IRVING, Texas -- Just a few days after the Dallas Cowboys' season ended, it was clear that Jason Garrett's days as a play-caller were going to come to an end.

When we talked to Garrett the day after the regular-season finale, the coach said he anticipated the status quo when it came to the calling of plays in 2013. The next day on KRLD-FM, owner and general Jerry Jones said everything was up for discussion and then Garrett told the station he would be open to giving up the duties.

Calvin Watkins of ESPNDallas.com joins Galloway & Company to discuss Jerry Jones hinting that Jason Garrett will not be calling offensive plays for the Dallas Cowboys next season.

Listen Listen
Funny how that stuff works, isn't it? Remember when Garrett said the team would look at other kick returners early in the season only to be followed the next day by Jones saying Felix Jones would remain the kick returner? Well, what do you know, Felix Jones remained the kick returner. It's the same sort of deal here, and it's a reminder that this is and will always be the Jerry Jones Show, especially if coaches don't win.
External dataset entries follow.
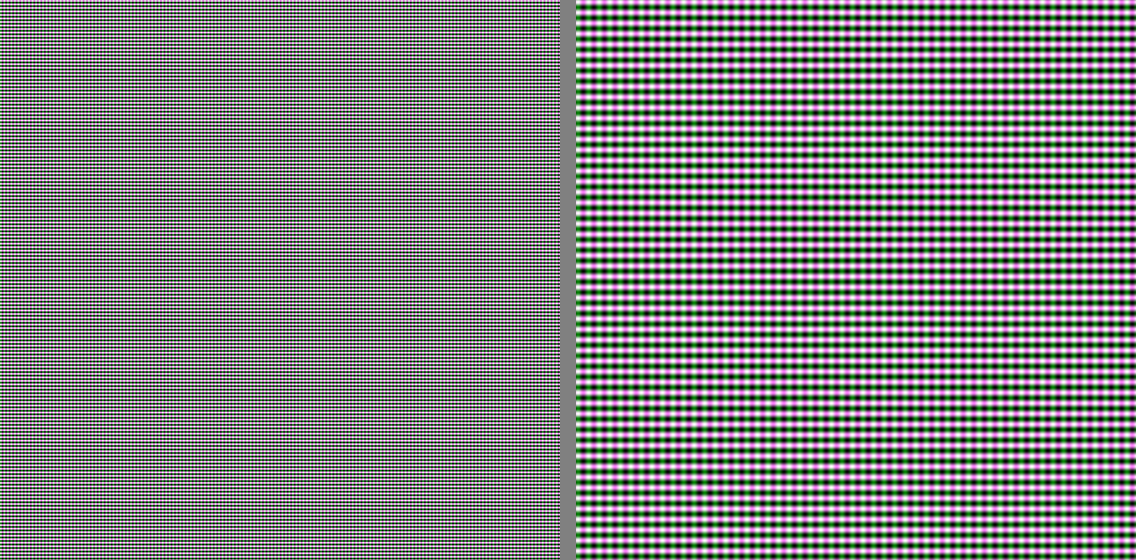
Left, the full canvas; right, a detail of the centre.
Reproduce this pattern procedurally as a Shadertoy shader.

```glsl
#define TAU 6.28319
#define REPEATS vec2(159.155, 159.155)
#define PHASE vec2(0.0, 0.0)
#define GREEN_MIX 0.5

// Sine stripes in 0..1; they fade to mid grey once too fine for the pixel grid
vec2 stripes(vec2 cycles, vec2 cyclesPerPixel) {
    vec2 contrast = 1.0 - smoothstep(0.45, 0.6, cyclesPerPixel);
    return 0.5 + 0.5 * contrast * sin(TAU * fract(cycles));
}

void mainImage(out vec4 fragColor, in vec2 fragCoord) {
    // Canvas units, measured from the top left
    vec2 uv = fragCoord / iResolution.xy;
    uv.y = 1.0 - uv.y;

    // x: upright stripes, y: level stripes
    vec2 wave = stripes(uv * REPEATS + PHASE, REPEATS / iResolution.xy);

    // Level stripes drive red and blue; green blends both directions
    float green = mix(wave.y, wave.x, GREEN_MIX);
    fragColor = vec4(wave.y, green, wave.y, 1.0);
}
```
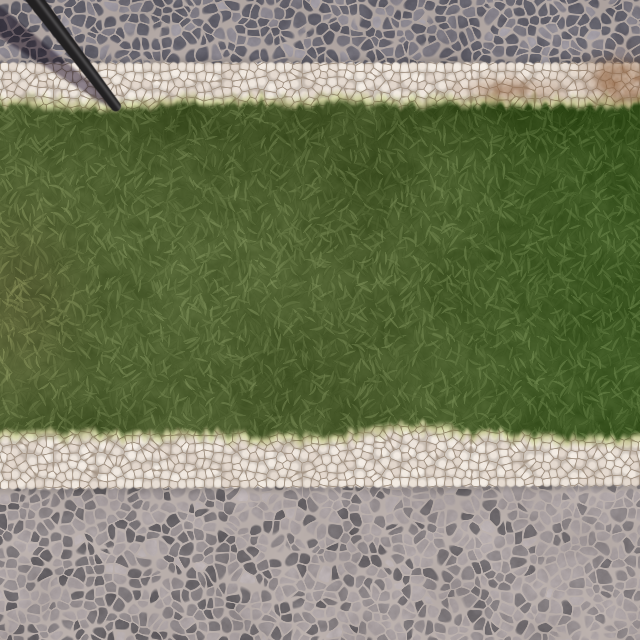
Write a WebGL 1 fragment shader that draws this texture.

```glsl
precision highp float;
// Lawn strip between pale pebble borders and grey pebble paving, with a leaning pole.
uniform vec2 u_resolution;

const float PAVING_SCALE = 58.0;
const float BORDER_SCALE = 72.0;
const float TOP_OUTER = 0.902;
const float TOP_GRASS = 0.837;
const float LOW_GRASS = 0.325;
const float LOW_OUTER = 0.236;
const vec2 POLE_TOP = vec2(0.040, 1.020);
const vec2 POLE_FOOT = vec2(0.181, 0.834);
const vec2 SHADE_TOP = vec2(-0.040, 0.994);
const vec2 SHADE_FOOT = vec2(0.172, 0.838);
const vec3 GRASS_DARK = vec3(0.215, 0.285, 0.110);
const vec3 GRASS_LIGHT = vec3(0.460, 0.530, 0.320);
const vec3 GRASS_DRY = vec3(0.500, 0.490, 0.300);
const vec3 STONE_DARK = vec3(0.380, 0.365, 0.380);
const vec3 STONE_LIGHT = vec3(0.660, 0.625, 0.630);
const vec3 MORTAR = vec3(0.720, 0.680, 0.665);
const vec3 BORDER_STONE = vec3(0.930, 0.895, 0.860);
const vec3 BORDER_GAP = vec3(0.650, 0.590, 0.530);
const vec3 RUST = vec3(0.560, 0.380, 0.240);

float hash(vec2 p) {
  vec3 q = fract(vec3(p.xyx) * 0.1031);
  q += dot(q, q.yzx + 33.33);
  return fract((q.x + q.y) * q.z);
}

vec2 hash2(vec2 p) { return vec2(hash(p), hash(p + 57.3)); }

float noise(vec2 p) {
  vec2 i = floor(p), f = fract(p);
  f = f * f * (3.0 - 2.0 * f);
  return mix(mix(hash(i), hash(i + vec2(1, 0)), f.x),
             mix(hash(i + vec2(0, 1)), hash(i + vec2(1, 1)), f.x), f.y);
}

float fbm(vec2 p) {
  float sum = 0.0, amp = 0.5;
  for (int i = 0; i < 4; i++) {
    sum += amp * noise(p);
    p = p * 2.03 + 17.1;
    amp *= 0.5;
  }
  return sum;
}

float blob(vec2 p, vec2 center, vec2 size) {
  vec2 d = (p - center) / size;
  return exp(-dot(d, d));
}

// Cell pattern: x = nearest distance, y = gap to the next stone, z = stone id.
// Row zero is kept tidy so that it can form a laid edge.
vec3 pebbles(vec2 p) {
  vec2 cell = floor(p), f = fract(p);
  float first = 8.0, second = 8.0, id = 0.0;
  for (int y = -1; y <= 1; y++) {
    for (int x = -1; x <= 1; x++) {
      vec2 o = vec2(float(x), float(y)), c = cell + o;
      float jitter = abs(c.y) < 0.5 ? 0.25 : 0.85;
      float d = length(o + 0.5 + (hash2(c + 200.0) - 0.5) * jitter - f);
      if (d < first) { second = first; first = d; id = hash(c + 311.7); }
      else second = min(second, d);
    }
  }
  return vec3(first, second - first, id);
}

vec3 paving(vec2 p, float upper) {
  vec2 warp = vec2(noise(p * 45.0), noise(p * 45.0 + 9.0)) * 0.012;
  vec3 s = pebbles((p + warp) * PAVING_SCALE + 100.0);
  float darkShare = mix(0.60 - 0.35 * p.x, 0.90, upper);
  float tone = smoothstep(darkShare - 0.5, darkShare + 0.35, s.z);
  vec3 stone = mix(STONE_DARK, STONE_LIGHT, tone);
  stone += vec3(-0.01, 0.0, 0.025) * upper;
  stone += 0.10 * (fbm(p * 90.0) - 0.47) + 0.07 * smoothstep(0.93, 1.0, s.z);
  float body = smoothstep(0.06, 0.24, s.y) * smoothstep(0.72, 0.48, s.x);
  vec3 col = mix(MORTAR - 0.03 * upper, stone, body);
  return col + 0.09 * (fbm(p * 13.0) - 0.47);
}

vec3 border(vec2 p, float inward) {
  vec3 s = pebbles(vec2(p.x, inward) * BORDER_SCALE);
  vec3 stone = BORDER_STONE + 0.10 * (s.z - 0.6) * vec3(0.8, 1.0, 1.1);
  stone -= 0.12 * smoothstep(0.25, 0.65, s.x);
  return mix(BORDER_GAP, stone, smoothstep(0.0, 0.20, s.y));
}

// Curved blades scattered over a grid: x = brightness, y = coverage.
vec2 blades(vec2 p, float seed) {
  vec2 cell = floor(p), result = vec2(0.0);
  for (int y = -1; y <= 1; y++) {
    for (int x = -1; x <= 1; x++) {
      vec2 c = cell + vec2(float(x), float(y));
      vec2 r = hash2(c + seed);
      float tilt = (hash(c + seed + 91.0) - 0.5) * 2.6;
      vec2 d = p - c - r;
      d = vec2(d.x * cos(tilt) - d.y * sin(tilt), d.x * sin(tilt) + d.y * cos(tilt));
      d.x += (r.x - 0.5) * 0.9 * d.y * d.y;
      float width = 0.15 * (1.0 - smoothstep(0.15, 0.75, abs(d.y)));
      float cover = 1.0 - smoothstep(width * 0.3, width + 0.05, abs(d.x));
      cover *= 1.0 - smoothstep(0.55, 0.75, abs(d.y));
      float shade = 0.25 + 0.75 * hash(c + seed + 43.0);
      result = mix(result, vec2(shade, 1.0), cover);
    }
  }
  return result;
}

vec3 lawn(vec2 p) {
  float light = 0.28 + 0.45 * (fbm(p * 65.0) - 0.45);
  for (int i = 0; i < 3; i++) {
    float k = float(i);
    vec2 b = blades(p * (42.0 + 9.0 * k) + k * 7.3, 20.0 + 130.0 * k);
    light = mix(light, b.x, b.y * 0.62);
  }
  light += 0.55 * (fbm(p * 7.0 + 3.0) - 0.47);
  light += 0.14 * blob(p, vec2(0.37, 0.57), vec2(0.16, 0.13));
  light -= 0.13 * smoothstep(0.45, 1.0, p.x) + 0.12 * smoothstep(0.68, 0.84, p.y);
  vec3 col = mix(GRASS_DARK, GRASS_LIGHT, clamp(light, -0.1, 1.1));
  float dry = blob(p, vec2(0.02, 0.53), vec2(0.10, 0.14));
  col = mix(col, GRASS_DRY * (0.6 + 0.6 * light), 0.5 * dry);
  return col + vec3(-0.035, 0.0, -0.025) * smoothstep(0.5, 1.0, p.x);
}

// Distance from a bar that narrows from half-width wa to wb.
float bar(vec2 p, vec2 a, vec2 b, float wa, float wb) {
  float h = clamp(dot(p - a, b - a) / dot(b - a, b - a), 0.0, 1.0);
  return length(p - mix(a, b, h)) - mix(wa, wb, h);
}

void main() {
  vec2 p = gl_FragCoord.xy / u_resolution;
  float soft = 1.0 / u_resolution.y;
  float lowOuter = LOW_OUTER + 0.005 * p.x;

  // Paving and pale borders
  vec3 col = paving(p, step(0.6, p.y));
  float topIn = TOP_OUTER - p.y, lowIn = p.y - lowOuter;
  float inward = min(topIn, lowIn);
  float ripple = 0.003 * abs(sin(p.x * BORDER_SCALE * 3.14159));
  col *= 1.0 - 0.12 * smoothstep(-0.014, 0.0, inward);
  col = mix(col, border(p, inward), smoothstep(-0.002, 0.002, inward + ripple - 0.002));
  float stain = blob(p, vec2(0.985, 0.875), vec2(0.06, 0.035));
  stain += 0.6 * blob(p, vec2(0.80, 0.858), vec2(0.07, 0.018));
  col = mix(col, RUST, clamp(stain * 1.5 * fbm(p * 38.0), 0.0, 0.75));

  // Ragged lawn
  float fringe = 0.013 * (noise(p * vec2(115.0, 35.0)) - 0.5) + 0.008 * (fbm(p * 30.0) - 0.47);
  float topEdge = TOP_GRASS - 0.008 * blob(p, vec2(0.18, p.y), vec2(0.07, 1.0));
  float lowEdge = LOW_GRASS + 0.013 * blob(p, vec2(0.64, p.y), vec2(0.065, 1.0));
  lowEdge -= 0.007 * (blob(p, vec2(0.45, p.y), vec2(0.08, 1.0)) + smoothstep(0.75, 0.9, p.x));
  float inLawn = min(topEdge - p.y, p.y - lowEdge) + fringe;
  col = mix(col, col * vec3(0.86, 0.90, 0.70), smoothstep(-0.022, 0.0, inLawn));
  col = mix(col, lawn(p), smoothstep(-0.006, 0.008, inLawn));

  // Pole and its cast shadow
  float shade = bar(p, SHADE_TOP, SHADE_FOOT, 0.023, 0.006);
  col *= mix(vec3(1.0), vec3(0.57, 0.54, 0.60), 1.0 - smoothstep(-0.004, 0.004, shade));
  float pole = bar(p, POLE_TOP, POLE_FOOT, 0.013, 0.008);
  vec2 axis = normalize(POLE_FOOT - POLE_TOP);
  float side = dot(p - POLE_TOP, vec2(-axis.y, axis.x));
  vec3 metal = vec3(0.13, 0.125, 0.13) + 0.16 * exp(-pow((side - 0.003) / 0.003, 2.0));
  col = mix(col, metal, 1.0 - smoothstep(-soft, soft, pole));

  gl_FragColor = vec4(clamp(col, 0.0, 1.0), 1.0);
}
```
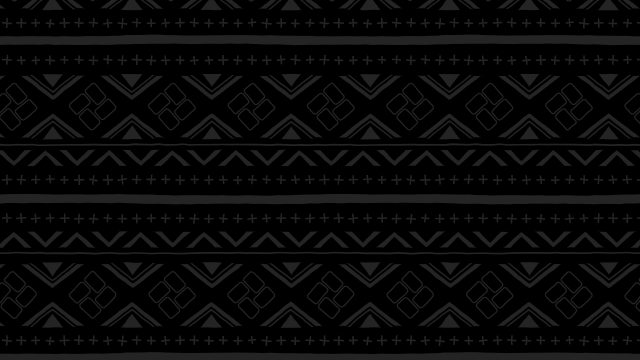
A Shadertoy shader for this pattern:

```glsl
// Hand-drawn tribal bands in charcoal on black: bars, crosses, zigzags, chevrons and pinwheel diamonds.

const vec3 INK = vec3(0.143);
const vec3 GROUND = vec3(0.0);
const float CANVAS_H = 432.0;      // design units in the canvas height
const float TILE = 381.0;          // side of the square repeat
const float MOTIFS = 4.0;          // repeats across one tile
const float ZIGZAGS = 5.0;
const float CROSSES = 22.0;
const float MOTIF_X = 63.5;        // first repeat of each kind
const float ZIGZAG_X = 54.5;
const float CROSS_X = 8.2;
const float BAR_HALF = 5.2;
const float LINE_HALF = 1.0;
const float CROSS_ARM = 5.6;
const float CROSS_HALF = 0.95;
const float OUTLINE_HALF = 0.75;
const float BAND_HALF = 39.0;      // half height of the diamond band
const float WOBBLE = 0.9;          // hand-drawn edge displacement
const float TAU = 6.2831853;

float hash(vec2 p) {
    p = fract(p * vec2(0.1031, 0.1137));
    p += dot(p, p.yx + 33.33);
    return fract((p.x + p.y) * p.x * 97.3);
}

// Value noise that wraps after n cells
float tileNoise(vec2 p, float n) {
    vec2 i = floor(p), f = fract(p);
    f = f * f * (3.0 - 2.0 * f);
    vec2 a = mod(i, n), b = mod(i + 1.0, n);
    return mix(mix(hash(a), hash(vec2(b.x, a.y)), f.x),
               mix(hash(vec2(a.x, b.y)), hash(b), f.x), f.y);
}

mat2 rotate(float a) {
    float c = cos(a), s = sin(a);
    return mat2(c, s, -s, c);
}

// Local x in .x, index within the tile in .y
vec2 repeatX(float x, float start, float count) {
    float pitch = TILE / count;
    float id = round((x - start) / pitch);
    return vec2(x - start - pitch * id, mod(id, count));
}

// Signed height below a row centre, wrapped to the tile
float rowY(float y, float centre) {
    return mod(y - centre + 0.5 * TILE, TILE) - 0.5 * TILE;
}

float roundBox(vec2 p, vec2 halfSize, float r) {
    vec2 q = abs(p) - halfSize + r;
    return length(max(q, 0.0)) + min(max(q.x, q.y), 0.0) - r;
}

// Upward chevron with its feet cut at foot; width grows from tip to foot
float chevron(vec2 p, float apex, float slope, float foot, float tipHalf, float footHalf) {
    float x = sqrt(p.x * p.x + 0.6);
    float width = mix(footHalf, tipHalf, clamp(p.y / apex, 0.0, 1.0));
    float d = abs(p.y + slope * x - apex) / sqrt(1.0 + slope * slope) - width;
    return max(d, foot - p.y);
}

float stripe(vec2 p, float centre, float halfWidth, float sway) {
    float a = TAU * p.x / TILE + centre;
    return abs(rowY(p.y, centre) + sway * (sin(a) + 0.4 * sin(3.0 * a))) - halfWidth
         - 0.3 * sway * sin(2.0 * a + 1.0);
}

float crossRow(vec2 p, float centre) {
    vec2 cell = repeatX(p.x, CROSS_X, CROSSES);
    vec2 seed = vec2(cell.y + 1.0, centre);
    vec2 q = vec2(cell.x, rowY(p.y, centre) + hash(seed) - 0.5);
    q = rotate(0.24 * (hash(seed + 7.0) - 0.5)) * q;
    float arm = CROSS_ARM * mix(0.88, 1.08, hash(seed + 13.0));
    return min(roundBox(q, vec2(arm, CROSS_HALF), 0.6),
               roundBox(q, vec2(CROSS_HALF, arm), 0.6));
}

// Interlocked upright and inverted chevrons; side flips the row
float zigzagRow(vec2 p, float centre, float side) {
    float y = -side * rowY(p.y, centre);
    float up = repeatX(p.x, ZIGZAG_X, ZIGZAGS).x;
    float down = repeatX(p.x, ZIGZAG_X + 0.5 * TILE / ZIGZAGS, ZIGZAGS).x;
    float d = min(chevron(vec2(up, y + 9.5), 16.5, 0.95, 0.0, 2.0, 2.9),
                  chevron(vec2(down, 9.5 - y), 16.5, 0.95, 0.0, 2.0, 2.9));
    return max(d, abs(y) - 9.5);
}

// Nested chevrons on both edges, with pinwheels of four outlined blocks between
float diamondBand(vec2 p, float centre) {
    float y = rowY(p.y, centre);
    vec2 cell = repeatX(p.x, MOTIF_X, MOTIFS);
    float vary = hash(vec2(cell.y + 3.0, centre + sign(y))) - 0.5;
    vec2 q = vec2(cell.x + 1.5 * vary, BAND_HALF - abs(y));
    float d = chevron(q, 28.5, 0.79, 2.0, 2.1, 2.5);
    d = min(d, chevron(q, 21.5 + vary, 0.8, 1.0, 0.9, 0.8));
    float tri = max((q.y + 1.3 * abs(q.x) - 14.0 - 2.0 * vary) / 1.64, 1.0 - q.y);
    d = min(d, tri - 1.0);

    cell = repeatX(p.x, MOTIF_X + 0.5 * TILE / MOTIFS, MOTIFS);
    float tilt = 0.14 * (hash(vec2(cell.y + 5.0, centre)) - 0.5);
    vec2 b = rotate(-TAU / 8.0 + tilt) * vec2(cell.x, -y);
    for (int i = 0; i < 4; i++) {
        float block = roundBox(b - vec2(13.0, 9.0), vec2(7.6, 11.6), 3.0);
        d = min(d, abs(block) - OUTLINE_HALF);
        b = vec2(-b.y, b.x);
    }
    return d;
}

void mainImage(out vec4 fragColor, in vec2 fragCoord) {
    float pixel = CANVAS_H / iResolution.y;
    vec2 p = vec2(fragCoord.x, iResolution.y - fragCoord.y) * pixel;
    vec2 n = p * 40.0 / TILE;
    p += WOBBLE * (vec2(tileNoise(n, 40.0), tileNoise(n + 17.0, 40.0)) - 0.5);

    float d = min(stripe(p, 48.0, BAR_HALF, 0.7), stripe(p, 239.0, BAR_HALF, 0.7));
    d = min(d, min(stripe(p, 173.7, LINE_HALF, 0.3), stripe(p, 303.7, LINE_HALF, 0.3)));
    d = min(d, min(crossRow(p, 27.5), crossRow(p, 72.0)));
    d = min(d, min(crossRow(p, 215.5), crossRow(p, 262.0)));
    d = min(d, min(zigzagRow(p, 189.5, 1.0), zigzagRow(p, 287.5, -1.0)));
    d = min(d, min(diamondBand(p, 128.0), diamondBand(p, 354.0)));

    float ink = clamp(0.5 - d / pixel, 0.0, 1.0);
    fragColor = vec4(mix(GROUND, INK, ink), 1.0);
}
```
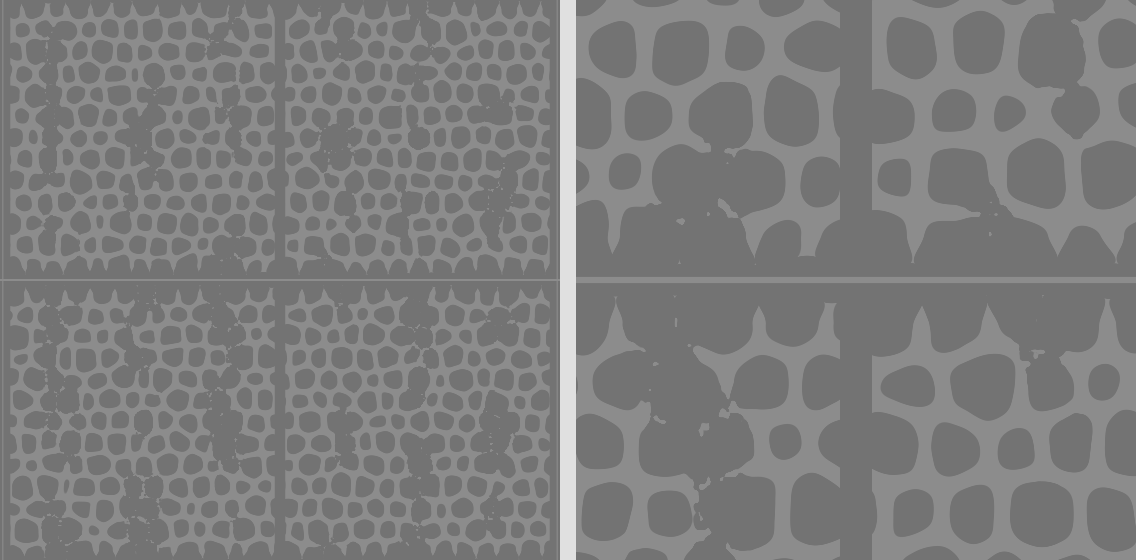
Left, the full canvas; right, a detail of the centre.
Give the GLSL for this pattern, as a Shadertoy shader.

```glsl
#define PANELS 2.0
#define CELL vec2(0.079, 0.077)
#define MESH_HALF vec2(0.472, 0.490)
#define MESH_SHIFT vec2(0.009, 0.008)
#define WALL 0.112
#define ROUNDING 0.085
#define SIZE_SPREAD 0.38
#define STREAK_GAP 0.29
#define WEAR 1.7
#define LINE_HALF 0.0019
#define DARK vec3(0.45)
#define LIGHT vec3(0.55)

float hash(vec2 p) {
    return fract(sin(dot(p, vec2(127.1, 311.7))) * 43758.5453);
}

float noise(vec2 p) {
    vec2 i = floor(p), f = fract(p);
    f = f * f * (3.0 - 2.0 * f);
    return mix(mix(hash(i), hash(i + vec2(1, 0)), f.x),
               mix(hash(i + vec2(0, 1)), hash(i + vec2(1, 1)), f.x), f.y);
}

// Jittered hole centre relative to q (xy) and its size weight (z), in staggered rows
vec3 holeSite(vec2 q, vec2 neighbour, vec2 seed) {
    float row = floor(q.y) + neighbour.y;
    float stagger = 0.5 * mod(row, 2.0) + 0.25 * hash(vec2(row, 3.0) + seed);
    vec2 id = vec2(floor(q.x - stagger) + neighbour.x, row);
    vec2 jitter = vec2(hash(id + seed), hash(id + seed + 17.3)) - 0.5;
    vec2 centre = id + 0.5 + vec2(stagger, 0.0) + jitter * vec2(0.38, 0.22);
    return vec3(centre - q, SIZE_SPREAD * hash(id + seed + 41.9));
}

// Rounded distance to the border of the weighted Voronoi cell around q
float borderDistance(vec2 q, vec2 seed) {
    vec3 nearest = vec3(0.0);
    float best = 1e5;
    for (int j = -1; j <= 1; j++)
    for (int i = -2; i <= 2; i++) {
        vec3 s = holeSite(q, vec2(i, j), seed);
        float power = dot(s.xy, s.xy) - s.z;
        if (power < best) { best = power; nearest = s; }
    }
    float sum = 0.0;
    for (int j = -1; j <= 1; j++)
    for (int i = -2; i <= 2; i++) {
        vec3 s = holeSite(q, vec2(i, j), seed);
        float gap = length(s.xy - nearest.xy);
        if (gap > 0.01) {
            float d = (dot(s.xy, s.xy) - s.z - best) / (2.0 * gap);
            sum += exp(-d / ROUNDING);
        }
    }
    return -ROUNDING * log(sum);
}

// Ragged patches along three vertical streaks in each panel
float wearMask(vec2 p, vec2 seed) {
    float offset = abs(p.x - STREAK_GAP * floor(p.x / STREAK_GAP + 0.5));
    float streak = 1.0 - smoothstep(0.035, 0.085, offset);
    float patches = noise(p * vec2(15.0, 9.0) + seed);
    return streak * smoothstep(0.50, 0.70, patches);
}

float lineCover(float distance, float pixel) {
    return 1.0 - smoothstep(LINE_HALF - pixel, LINE_HALF + pixel, abs(distance));
}

void mainImage(out vec4 fragColor, in vec2 fragCoord) {
    vec2 uv = fragCoord / iResolution.xy;
    float pixel = 0.5 / min(iResolution.x, iResolution.y);
    vec2 panel = floor(uv * PANELS);
    vec2 seed = panel * vec2(37.0, 53.0) + 11.0;

    // Meshes lean inward across and outward up and down
    vec2 side = panel * 2.0 - 1.0;
    vec2 p = fract(uv * PANELS) - 0.5 + MESH_SHIFT * side * vec2(1, -1);
    vec2 q = p / CELL + 0.5;
    vec2 edge = MESH_HALF - abs(p);

    // Walls thin out where worn and taper to spikes at top and bottom
    float wear = wearMask(p, seed);
    float grain = noise(p * 130.0 + seed) - 0.5;
    float wall = WALL + 0.05 * (noise(p * 6.0 + seed) - 0.5);
    wall = wall * (1.0 - WEAR * wear) + 0.30 * wear * grain;
    wall += 0.04 * (noise(p * 45.0 + seed) - 0.5);
    wall = mix(-0.05, wall, smoothstep(0.0, 0.035, edge.y));

    float soft = pixel * PANELS / CELL.y;
    float light = smoothstep(-soft, soft, wall - borderDistance(q, seed));

    // Clip the mesh to its panel
    vec2 inside = smoothstep(vec2(-pixel), vec2(pixel), edge / PANELS);
    light *= inside.x * inside.y;

    // Seam across the middle and fine lines at the outer sides
    light = max(light, lineCover(uv.y - 0.5, pixel));
    float outer = abs(uv.x - 0.5) - 0.4950;
    light = max(light, 0.7 * lineCover(outer * 1.5, pixel));

    fragColor = vec4(mix(DARK, LIGHT, light), 1.0);
}
```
He was happy to stand to the side for a few years when Bill Parcells came on board but then got itchy. And when the team didn't win a playoff game in Parcells' four seasons, Jones did not try to talk Parcells out of retirement. It gave Jones the chance to say, "Hey, I tried it your way and it didn't work, so we're going back to my way."

Garrett had two full seasons to do it his way, so to speak, and produced a 16-16 record. Now Jones is showing he's in charge.

Which is why Bill Callahan looks to be the next play-caller if you want to read between the lines on Jones' comments from the Senior Bowl in Mobile, Ala.

Yes, the move would neuter Garrett, to a degree, but it'd actually be the best of a worst-case scenario for Garrett.

Should the Cowboys go outside the Valley Ranch surroundings for a new play-caller -- someone like Norv Turner, Pete Carmichael or Hue Jackson -- Garrett would be further muted as head coach.

Garrett would have had no say over the offense if an outsider had come on board.

Turner would've run the same offense, but he would've been all-powerful when it came to the game-day specifics. With Carmichael or Jackson -- or any other coach outside the building -- Garrett would not have had the background in the new offense.

And if the Cowboys want to go that route, then Jones just needs to put an end to the Garrett Era.

If Callahan is the choice, Garrett will be able to keep his thumbprint on the offense. The plays will largely be the same the Cowboys have run since Garrett joined the team in 2007. Callahan was not in the passing game meetings last year; Garrett ran those. Callahan does not have the depth of knowledge in Garrett's passing game as he does in a West Coast scheme. And they will not be making a seismic shift to the West Coast offense with Tony Romo as the quarterback.

If they do that and make a seismic shift on defense from a 3-4 scheme to a 4-3 scheme, then this team will not compete in 2013. It might not be able to compete anyway, but two gigantic changes would make Garrett's job even more impossible.

With Callahan calling plays, Garrett could be in Callahan's ear and offer suggestions that can be viewed as commands.

When Sean Payton and Tony Sparano called plays for the Cowboys, they ran Parcells' offense. Parcells did not let either coach go off on their own when it came to calling the plays. He kept a strong hand on top of them -- which some of you might remember more as a bad thing than a good thing -- and would intervene at times.

Jones will attempt to spin the move as a positive for Garrett, but it's not. Would Jones the general manager be happy if somebody came in to make the draft decisions? Of course not. And that will never happen, as we all know.

But, for Garrett, the move to Callahan would give him some chance to maintain a sliver of offensive control.

It would be up to him to use it as he sees fits, but I can't imagine he would just goes quietly into that good night during the week and during the games.